- _The problem_: In the material below, find each line with the word "canvas" and copy it.

- _Data_:
::::::

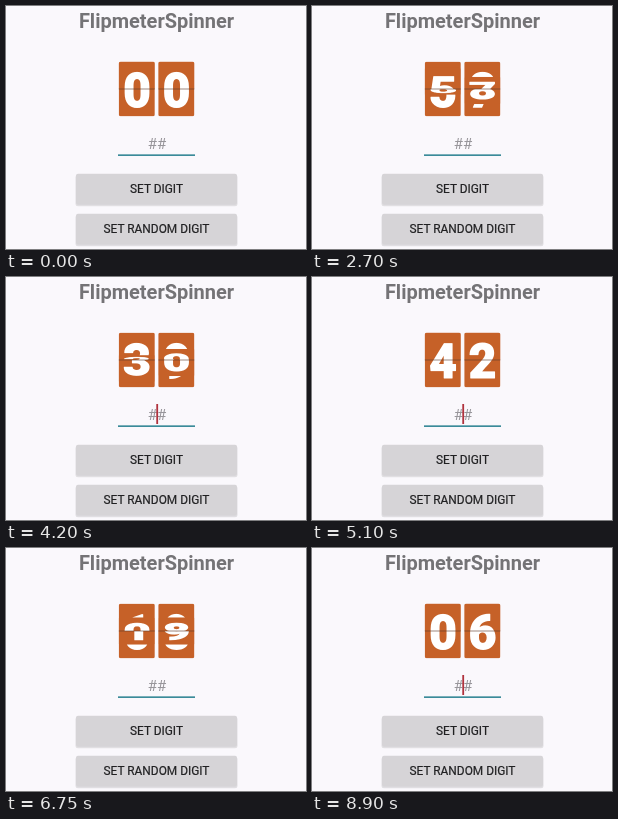
These frames come from a looping animation (300 by 243 pixels, 9.2 s). An HTML page with a canvas:

```html
<!DOCTYPE html>
<html lang="en">
<head>
<meta charset="utf-8">
<title>FlipmeterSpinner</title>
<style>
  html, body { margin: 0; width: 100%; height: 100%; overflow: hidden; background: #faf8fc; }
  .stage { position: relative; width: 300px; height: 243px; overflow: hidden; }
  canvas, svg { position: absolute; left: 0; top: 0; width: 300px; height: 243px; }
  text { font-family: Roboto, "Open Sans", sans-serif; text-anchor: middle; }
  .title { font-size: 20px; font-weight: 700; fill: #747376; }
  .hint { font-size: 15px; fill: #98969b; }
  .label { font-size: 11.9px; font-weight: 400; fill: #202022; stroke: #202022; stroke-width: .2px; }
  .face { fill: #d6d4d7; }
  .shadow { fill: #000; opacity: .1; }

  .caret { fill: #b0323e; opacity: 0; animation: blink 9.2s step-end infinite; }
  .ripple { fill: #000; opacity: 0; transform-origin: 148px 0; animation: ripple 9.2s linear infinite; }
  .touch { fill: #fff; opacity: 0; animation: touch 9.2s linear infinite; }
  .second .ripple, .second .touch { animation-delay: 3.6s; }

  @keyframes blink {
    0%, 9.23%, 26.08%, 36.95%, 47.82%, 58.69%, 69.56%, 80.43%, 91.3% { opacity: 0; }
    4.34%, 14.67%, 31.52%, 42.39%, 53.26%, 64.13%, 75%, 85.86%, 96.73%, 100% { opacity: 1; }
  }
  @keyframes ripple {
    0%, 18.4% { opacity: 0; transform: scale(.2); }
    18.5% { opacity: .03; transform: scale(.2); }
    20.65% { opacity: .07; transform: scale(1); }
    23.9% { opacity: .06; transform: scale(2.1); }
    27.2%, 100% { opacity: 0; transform: scale(2.1); }
  }
  @keyframes touch {
    0%, 18.4% { opacity: 0; }
    18.5%, 21% { opacity: .4; }
    22%, 100% { opacity: 0; }
  }
</style>
</head>
<body>
<div class="stage">
  <svg viewBox="0 0 300 243">
    <defs>
      <clipPath id="clip"><rect x="70" y="-15.5" width="161" height="31" rx="2"/></clipPath>
    </defs>
    <text class="title" x="150.5" y="22.4">FlipmeterSpinner</text>
    <text class="hint" x="151" y="143">##</text>
    <rect x="112" y="148.4" width="77" height="1.5" fill="#26808f"/>
    <rect class="caret" x="150.3" y="127" width="1.8" height="20"/>

    <g class="first" transform="translate(0 183.2)">
      <rect class="shadow" x="69.5" y="-14.5" width="162" height="31.5" rx="2.5"/>
      <rect class="face" x="70" y="-15.5" width="161" height="31" rx="2"/>
      <g clip-path="url(#clip)">
        <circle class="ripple" cx="148" r="42"/>
        <circle class="touch" cx="165" r="8.5"/>
      </g>
      <text class="label" x="150.5" y="3.9">SET DIGIT</text>
    </g>
    <g class="second" transform="translate(0 223.2)">
      <rect class="shadow" x="69.5" y="-14.5" width="162" height="31.5" rx="2.5"/>
      <rect class="face" x="70" y="-15.5" width="161" height="31" rx="2"/>
      <g clip-path="url(#clip)">
        <circle class="ripple" cx="148" r="42"/>
        <circle class="touch" cx="165" r="8.5"/>
      </g>
      <text class="label" x="150.5" y="3.9">SET RANDOM DIGIT</text>
    </g>
  </svg>
  <canvas></canvas>
</div>
<script>
const LOOP = 9200;
const MID = 83, HALF = 27.2, CARD = 36;
const RATIO = 2;

// Each wheel: [time in ms, total digits turned since zero]
const wheels = [
  { x: 112.8, turns: [[1950, 0], [3550, 11.12], [4650, 14], [5600, 14], [6750, 20.5], [7750, 28.1], [8450, 30]] },
  { x: 152.3, turns: [[1950, 0], [3550, 16.12], [4650, 22], [5600, 22], [6750, 28.5], [7750, 38.1], [8450, 46]] }
];

const canvas = document.querySelector('canvas');
canvas.width = 300 * RATIO;
canvas.height = 243 * RATIO;
const ctx = canvas.getContext('2d');

function turnAt(turns, t) {
  if (t <= turns[0][0]) return turns[0][1];
  for (let i = 1; i < turns.length; i++) {
    const [t0, a] = turns[i - 1], [t1, b] = turns[i];
    if (t < t1) return a + (b - a) * (t - t0) / (t1 - t0);
  }
  return turns[turns.length - 1][1];
}

// One half of a card, squashed towards the hinge
function drawHalf(x, digit, upper, scale) {
  if (scale <= 0) return;
  ctx.save();
  ctx.translate(x, MID);
  ctx.scale(1, scale);
  ctx.beginPath();
  ctx.rect(0, upper ? -HALF : 0, CARD, HALF);
  ctx.clip();
  ctx.fillStyle = '#c66128';
  ctx.beginPath();
  ctx.roundRect(0, -HALF, CARD, HALF * 2, 2);
  ctx.fill();
  ctx.font = '900 48px Roboto, "Open Sans", sans-serif';
  ctx.textAlign = 'center';
  ctx.fillStyle = ctx.strokeStyle = '#fff';
  ctx.lineWidth = 1;
  ctx.lineJoin = 'round';
  ctx.fillText(digit, CARD / 2 + .2, 18.1);
  ctx.strokeText(digit, CARD / 2 + .2, 18.1);
  ctx.restore();
}

function drawWheel({ x, turns }, t) {
  const turn = turnAt(turns, t);
  const p = turn % 1;
  const now = Math.floor(turn) % 10, next = (now + 1) % 10;
  drawHalf(x, next, true, 1);
  drawHalf(x, now, false, 1);
  drawHalf(x, now, true, 1 - p);
  drawHalf(x, next, false, p);
  ctx.fillStyle = 'rgba(92, 58, 40, .6)';
  ctx.fillRect(x, MID - .5, CARD, 1);
}

let start;
function frame(time) {
  start ??= time;
  const t = (time - start) % LOOP;
  ctx.setTransform(RATIO, 0, 0, RATIO, 0, 0);
  ctx.clearRect(0, 0, 300, 243);
  wheels.forEach(wheel => drawWheel(wheel, t));
  requestAnimationFrame(frame);
}
requestAnimationFrame(frame);
</script>
</body>
</html>
```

::::::

- _Output_:
These frames come from a looping animation (300 by 243 pixels, 9.2 s). An HTML page with a canvas:
  canvas, svg { position: absolute; left: 0; top: 0; width: 300px; height: 243px; }
  <canvas></canvas>
const canvas = document.querySelector('canvas');
canvas.width = 300 * RATIO;
canvas.height = 243 * RATIO;
const ctx = canvas.getContext('2d');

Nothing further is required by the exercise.